* Available data *
──────

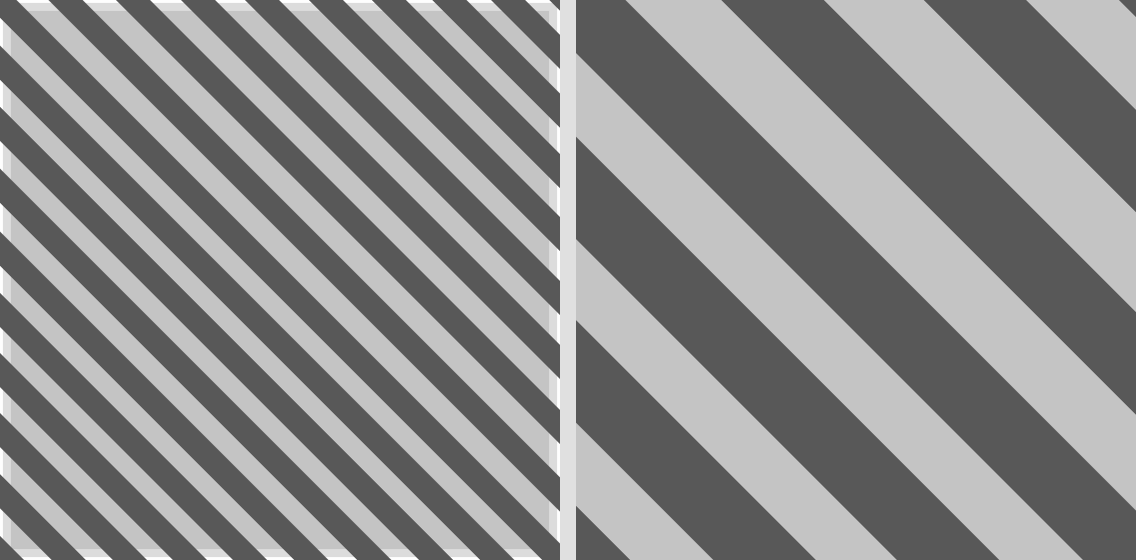
Left, the full canvas; right, a detail of the centre.
Reproduce this pattern procedurally as a WebGL 1 fragment shader.

```glsl
precision highp float;
// Dark diagonal stripes over a light grey panel with a pale frame and white rim.
// Stripes sit on an even pitch, drift slightly by index, and are drawn as
// distances along the diagonal; the panel is a distance to the canvas edge.

uniform vec2 u_resolution;

// Centre of a stripe on the x + y - 1 axis: even pitch plus an uneven drift.
float stripeCentre(float i) {
  float bulge = max(0.028 - 0.00111 * (i - 5.5) * (i - 5.5), 0.0);
  float squeeze = 0.00234 * max(-4.0 - i, 0.0);
  float ripple = 0.0013 * cos(1.4 * (i - 1.8));
  return 0.1109 * i + bulge + squeeze + ripple;
}

// Soft step one pixel wide.
float edgeStep(float edge, float value, float pixel) {
  return clamp((value - edge) / pixel + 0.5, 0.0, 1.0);
}

void main() {
  vec2 uv = gl_FragCoord.xy / u_resolution;
  float pixel = 1.0 / min(u_resolution.x, u_resolution.y);

  // Nested panel: white rim, pale frame, grey centre
  vec2 inset = min(uv, 1.0 - uv);
  float border = min(inset.x, inset.y);
  vec3 color = vec3(0.995);
  color = mix(color, vec3(0.863), edgeStep(0.0052, border, pixel));
  color = mix(color, vec3(0.767), edgeStep(0.0195, border, pixel));

  // Nineteen stripes running down to the right
  float diagonal = uv.x + uv.y - 1.0;
  float nearest = 1.0;
  for (int n = -9; n <= 9; n++) {
    nearest = min(nearest, abs(diagonal - stripeCentre(float(n))));
  }
  float stripe = 1.0 - edgeStep(0.0305, nearest, 1.4 * pixel);
  color = mix(color, vec3(0.345), stripe);

  gl_FragColor = vec4(color, 1.0);
}
```
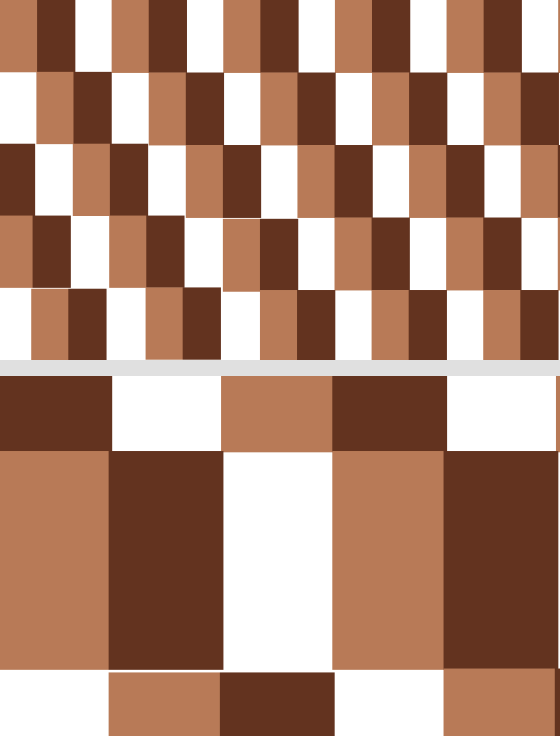
Top, the full canvas; bottom, a detail of the centre.
Reproduce this pattern procedurally as a Shadertoy shader.

```glsl
// Stepped rows of two-tone blocks on white, five repeats across and five rows.
// Each row slides right by one stripe; blocks are antialiased boxes in a loop,
// and the left columns drift a little, with a few slipped blocks leaving gaps.
// Lengths are in units of the canvas height.
#define ROWS 5
#define COLUMN_PITCH 0.3101
#define ROW_PITCH 0.2014
#define ROW_SHIFT 0.1030
#define TAN_WIDTH 0.1030
#define BLOCK_WIDTH 0.2093
#define DRIFT vec2(0.0019, 0.0018)
#define SLIP 0.0036
#define OVERLAP 0.0012
#define TAN vec3(0.72, 0.48, 0.34)
#define BROWN vec3(0.39, 0.20, 0.12)
#define PAPER vec3(1.0)

// Smooth coverage past an edge, one pixel wide
float pastEdge(float distanceInside, float pixel) {
    return clamp(distanceInside / pixel + 0.5, 0.0, 1.0);
}

float boxCoverage(vec2 p, vec2 size, float pixel) {
    return pastEdge(p.x, pixel) * pastEdge(size.x - p.x, pixel)
         * pastEdge(p.y, pixel) * pastEdge(size.y - p.y, pixel);
}

// Upper left corner of a block, with y running downward
vec2 blockCorner(float column, float row) {
    vec2 corner = vec2(column * COLUMN_PITCH + row * ROW_SHIFT, row * ROW_PITCH);
    // Columns at the left lean further left and sit slightly higher
    corner.x -= DRIFT.x * max(1.0 - column, 0.0) * row;
    corner.y -= column < 0.5 ? DRIFT.y * row : 0.0;
    // Slipped blocks in the lower rows open a thin gap above them
    bool slipped = row > 2.5 && abs(column - (7.0 - 2.0 * row)) < 0.5;
    corner.y += slipped ? SLIP : 0.0;
    return corner;
}

void mainImage(out vec4 fragColor, in vec2 fragCoord) {
    float pixel = 1.0 / iResolution.y;
    vec2 p = vec2(fragCoord.x, iResolution.y - fragCoord.y) * pixel;
    int lastColumn = int(ceil(iResolution.x * pixel / COLUMN_PITCH));
    vec3 color = PAPER;

    for (int row = 0; row < ROWS; row++) {
        for (int column = -2; column <= lastColumn; column++) {
            float c = float(column);
            vec2 local = p - blockCorner(c, float(row));
            // Rows meet with a slight overlap so no seam shows
            float height = ROW_PITCH + OVERLAP - (column < 1 ? DRIFT.y : 0.0);
            vec3 stripes = mix(TAN, BROWN, pastEdge(local.x - TAN_WIDTH, pixel));
            color = mix(color, stripes,
                        boxCoverage(local, vec2(BLOCK_WIDTH, height), pixel));
        }
    }
    fragColor = vec4(color, 1.0);
}
```
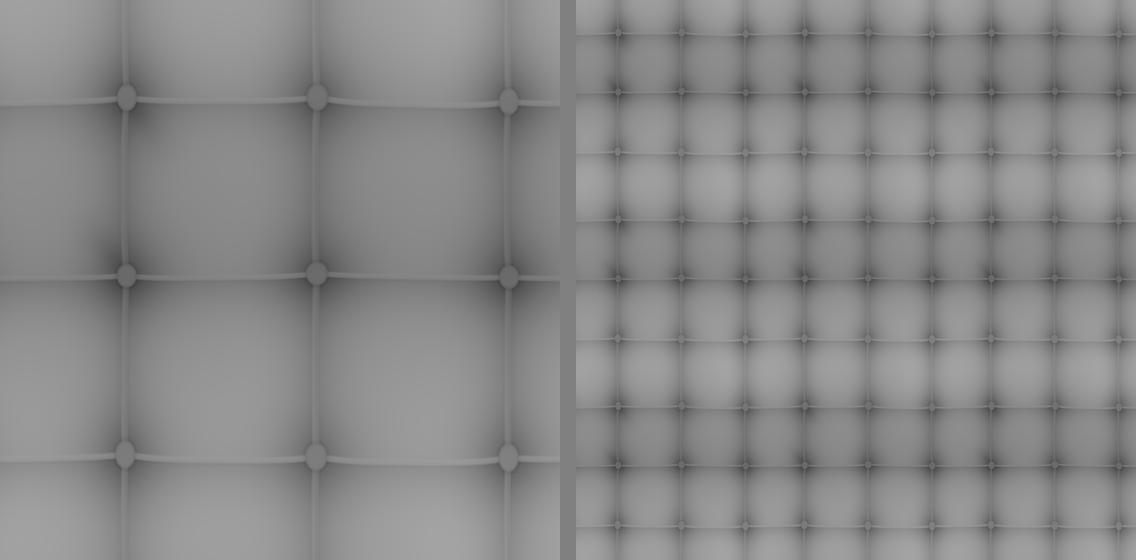
Left: one tile. Right: repeated 3 by 3.
Give the GLSL for this texture map, as a Shadertoy shader.

```glsl
const float TAU = 6.2831853;

// Hash on a lattice that wraps after `period` cells
vec2 hash2(vec2 cell, vec2 period, float seed) {
    vec2 p = floor(mod(cell + 0.5, period)) + seed;
    vec3 a = fract(p.xyx * vec3(0.1031, 0.1030, 0.0973));
    a += dot(a, a.yzx + 33.33);
    return fract((a.xx + a.yz) * a.zy);
}

float wrappedNoise(vec2 uv, vec2 period) {
    vec2 p = uv * period, i = floor(p), f = fract(p);
    f = f * f * (3.0 - 2.0 * f);
    float low = mix(hash2(i, period, 5.0).x, hash2(i + vec2(1, 0), period, 5.0).x, f.x);
    float high = mix(hash2(i + vec2(0, 1), period, 5.0).x, hash2(i + 1.0, period, 5.0).x, f.x);
    return mix(low, high, f.y);
}

// Small displacement of each button from its grid point
vec2 buttonOffset(vec2 id) {
    return (hash2(id, vec2(3), 11.0) - 0.5) * vec2(0.012, 0.025);
}

// Bow of a seam between two buttons, t running from 0 to 1
float seamBow(float t) {
    float s = 2.0 * t - 1.0;
    return 1.0 - s * s * s * s;
}

float falloff(float d, float reach) {
    float k = max(1.0 - d / reach, 0.0);
    return k * k * k;
}

float band(float d, float halfWidth, float aa) {
    return 1.0 - smoothstep(halfWidth - aa, halfWidth + aa, abs(d));
}

float groove(float d, float width) {
    return exp(-d * d / (width * width));
}

void mainImage(out vec4 fragColor, in vec2 fragCoord) {
    vec2 uv = fragCoord / iResolution.xy;
    float aa = 2.4 / iResolution.y;

    // Slightly uneven 3 by 3 grid with buttons at whole numbers
    vec2 warp = vec2(0.0098, 0.0167) * cos(TAU * (uv - vec2(0.233, 0.172)) + vec2(2.618, -0.766));
    vec2 q = 3.0 * (uv - warp - vec2(0.233, 0.172));
    vec2 cell = floor(q), f = fract(q), near = floor(q + 0.5);

    // Signed distances to the nearest vertical and horizontal seams
    vec2 down = vec2(near.x, cell.y), left = vec2(cell.x, near.y);
    float seamX = mix(buttonOffset(down).x, buttonOffset(down + vec2(0, 1)).x, f.y);
    float seamY = mix(buttonOffset(left).y, buttonOffset(left + vec2(1, 0)).y, f.x);
    seamX -= seamBow(f.y) * (0.006 + 0.010 * hash2(down, vec2(3), 23.0).x);
    seamY -= seamBow(f.x) * (0.010 + 0.018 * hash2(left, vec2(3), 31.0).y);
    float dx = q.x - near.x - seamX;
    float dy = q.y - near.y - seamY;

    // Dents, occasional creases and the closest button
    float dent = 0.0, button = 10.0;
    for (int k = 0; k < 4; k++) {
        vec2 id = cell + vec2(k % 2, k / 2);
        vec2 d = q - id - buttonOffset(id);
        vec2 h = hash2(id, vec2(3), 43.0);
        float r = length(d);
        dent += (0.13 + 0.06 * h.x) * falloff(r, 0.85) * max(1.0 - r / 0.85, 0.0);

        vec2 dir = mix(vec2(-0.6, 0.8), vec2(0.6, -0.8), step(0.5, h.y));
        float along = dot(d, dir);
        float across = dot(d, vec2(-dir.y, dir.x)) / (0.03 + 0.2 * max(along, 0.0));
        dent += 0.035 * smoothstep(0.5, 0.9, h.x) * exp(-across * across)
              * smoothstep(0.0, 0.15, along) * (1.0 - smoothstep(0.1, 0.55, along));
        button = min(button, length(d / vec2(0.056, 0.071)));
    }

    // Padded panels under soft light
    float base = 0.594 + 0.045 * cos(TAU * (uv.y - 0.09));
    base += 0.035 * (wrappedNoise(uv, vec2(6, 2)) - 0.5);
    float shade = base - dent;
    shade -= 0.100 * falloff(abs(dx), 0.47);
    shade -= mix(0.080, 0.025, smoothstep(-0.022, 0.015, dy)) * falloff(abs(dy), 0.47);

    // Piping along the seams, barely raised from the cloth
    shade -= 0.010 * (groove(abs(dx) - 0.019, 0.009) + groove(dy + 0.020, 0.009));
    float pipeV = mix(shade, base - 0.045, 0.45) - 0.022 * groove(dx - 0.008, 0.006);
    float pipeH = mix(shade, base - 0.015, 0.55);
    shade = mix(shade, pipeV, band(dx, 0.017, aa + 0.003));
    shade = mix(shade, pipeH, band(dy, 0.015, aa + 0.003));

    // Oval buttons with a soft rim
    shade -= 0.025 * (1.0 - smoothstep(1.0, 1.35, button));
    float cap = base - 0.135 - 0.030 * smoothstep(0.65, 1.0, button);
    shade = mix(shade, cap, 1.0 - smoothstep(0.96 - aa / 0.06, 1.0 + aa / 0.06, button));

    fragColor = vec4(vec3(shade), 1.0);
}
```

──────

* What is needed *
Pull out the lines above in which the word "blockCorner" appears.

* Solution to the problem *
vec2 blockCorner(float column, float row) {
            vec2 local = p - blockCorner(c, float(row));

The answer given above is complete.